Like the media industry that props it up, the North American sports marketplace is in the midst of a sort of seismic upheaval, as younger fans continue to abandon traditional distribution channels while digital monoliths look to disrupt the standing broadcast pecking order. But a new study suggests that the pervasive uncertainty should only help pour even more megabucks into the sports-industrial complex.
The sports market will grow at a compound annual rate of 3 percent through 2021 across four key segments: media rights, gate revenues, sponsorship and merchandising, the new 2017 PwC Sports Outlook predicts. Revenue in the sector will rise to a cool $78.5 billion in 2021 from an estimated $69.3 billion in 2017, according to PwC (formerly PricewaterhouseCoopers).
Of the aforementioned four buckets, media rights are expected to swell at the most accelerated rate, growing to $22.7 billion in 2021 from $19.1 billion this year. On average, media rights revenues are on pace to grow 4 percent each year, or as much as 19 percent between now and 2021.
Michael Keenan, sports practice leader at PwC, notes that next year is expected to be the first when media rights dollars top gate revenue. Per PwC's projections, broadcast and digital spend will add up to some $20.1 billion in 2018, edging stadium revenue by around $579 million.
"I am bullish on sports media rights," Keenan says, adding that the year-to-year increases in fees is likely to be exacerbated by "what appears to be a great deal of competition out there for a variety of soon-to-be-available rights packages."
In the near term, the monetization of rights will largely be concentrated on the approximately 25 regional sports network packages that will become available across Major League Baseball, the NBA and NHL. National media packages for the top-tier sports properties—a catch-all that includes the NFL, NBA, MLB, NHL, the College Football Playoff and NCAA Men's Division I Basketball Tournament—are secure through the final year of PwC's latest projections.
The most high-profile media rights deal that will be renegotiated within the next few months is the three-handed "Thursday Night Football" package, which is split on the broadcast side by CBS and NBC and includes simulcasts and seven standalone games on NFL Network. The current two-year, $450 million "TNF" bundle is set to expire in the waning hours of Christmas Day, after NBC broadcasts the Steelers-Texans game.
As it has done with Twitter and Amazon Prime, the NFL is expected to offer some sort of digital simulcast package to the likes of a Facebook or a Google/YouTube after the "TNF" broadcast rights are nailed down. It's unlikely that one of these emerging distribution partners will entirely unseat a legacy TV network when the current NFL rights package goes on the block in 2022—or at least that's what commissioner Roger Goodell seemed to suggest this summer at an industry conference.
"Primarily our product's on network television, which we believe in," Goodell said during the July "GameChangers" confab at the Paley Center for Media. "We believe that its best days are still ahead, and it still draws a huge audience.
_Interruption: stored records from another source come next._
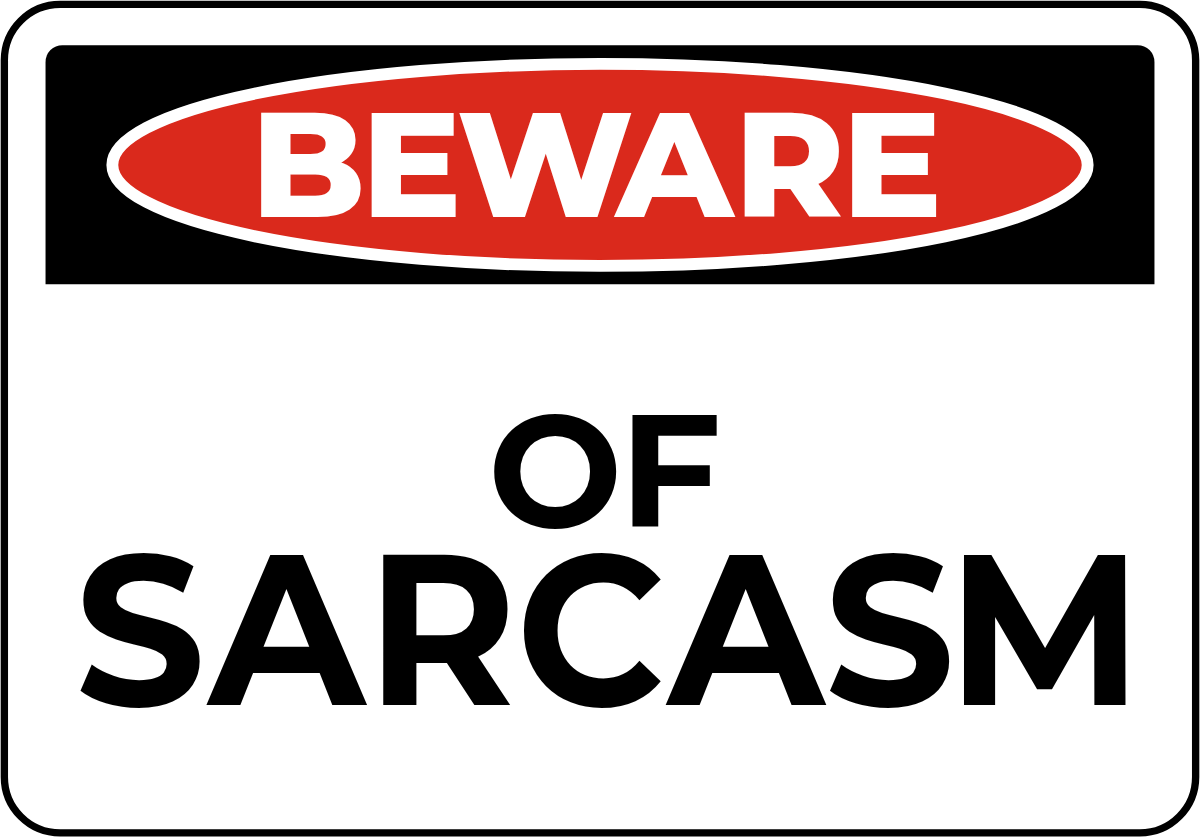
<!DOCTYPE html>
<html lang="en">
<head>
<meta charset="utf-8">
<title>Beware of Sarcasm</title>
<link rel="stylesheet" href="https://fonts.googleapis.com/css2?family=Montserrat:wght@700;800&amp;display=swap">
<style>
  :root {
    --ink: #000000;
    --paper: #ffffff;
    --alert: #da291c;
  }
  html, body {
    margin: 0;
    width: 1200px;
    height: 837px;
    overflow: hidden;
    background: var(--paper);
  }
  .sign {
    display: block;
    width: 1200px;
    height: 837px;
  }
  .border {
    fill: var(--paper);
    stroke: var(--ink);
    stroke-width: 9.6;
  }
  .header-panel { fill: var(--ink); }
  .header-oval {
    fill: var(--alert);
    stroke: var(--paper);
    stroke-width: 15.5;
  }
  .word {
    font-family: "Montserrat", sans-serif;
    font-kerning: none;
    text-anchor: middle;
    fill: var(--ink);
    font-weight: 700;
  }
  .word-signal {
    fill: var(--paper);
    font-size: 195px;
    font-weight: 800;
  }
  .word-link { font-size: 208px; }
  .word-hazard { font-size: 278.6px; }
</style>
</head>
<body>
<main>
  <svg class="sign" viewBox="0 0 1568 1093.68" xmlns="http://www.w3.org/2000/svg">
    <rect class="border" x="5.7" y="5.7" width="1556.6" height="1082.6" rx="73" />

    <g class="header">
      <path class="header-panel" d="M59.5 371.5V81A22 22 0 0 1 81.500 59H1486.500A22 22 0 0 1 1508.500 81V371.500Z" />
      <ellipse class="header-oval" cx="784" cy="215.500" rx="637.200" ry="132" />
      <text class="word word-signal" y="283.500" x="402.500 537.500 712.500 881.500 1031.500 1165.500">BEWARE</text>
    </g>

    <g class="message">
      <text class="word word-link" y="688.500" x="725.500 875.500">OF</text>
      <text class="word word-hazard" transform="scale(.96 1)" y="921" x="190.600 390.100 601 803.100 1015.100 1210.900 1421.900">SARCASM</text>
    </g>
  </svg>
</main>
</body>
</html>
So we want to be on all platforms, and we believe that our best days, as well as all of sports, are still ahead."
The PwC report echoes Goodall's assertion. "Broadcast rights preservation … is likely to remain an industry priority through at least the next deal cycle to avoid potential further dilution of rights fees," it says. "Any consumer-led disruption of the linear broadcast market realized in the near term due to migration, either within pay-TV or from broadcast to digital, is unlikely to materially impair the media rights fee landscape."
PwC's Keenan says that while the firm's new report doesn't address what might transpire beyond the year 2021, he believes that the NFL may look to go back to writing shorter deals when the present TV contracts run out. (Since 1998, the TV rights packages have been divvied up in eight-year increments, while the two packages it hashed out between 1990 and 1997 were four-year deals.)
Keenan believes the NFL Players Association will study how its colleagues at the NBA approached their own media rights renewals back in 2014. "The collective bargaining agreement will expire in 2020, so when the players head back to the bargaining table, it's likely the NFL will have a good idea of where they're going with the rights," Keenan says. "The last collective bargaining agreement changed the percentages players received from the pool of rights revenues, so that now the highest share of the money they get from NFL operations comes from network television." That means the players' union is going to have a vested interest in how the NFL dishes out the rights to distribute the product that is the fruit of their collective labor.
Sports rights cost networks an arm and a leg and part of the other leg. The NFL will rake in $67 billion over the life of its current TV deal, while Disney/Turner's newish pro hoops pact will funnel $24 billion into the NBA's coffers between now and the end of the 2024-25 season. But they're pretty much the only thing keeping the lights on at the broadcast nets. In 2016, live sports accounted for 44 of TV's top 50 most-watched broadcasts, a ratio that is likely to be duplicated once this year's numbers are tallied.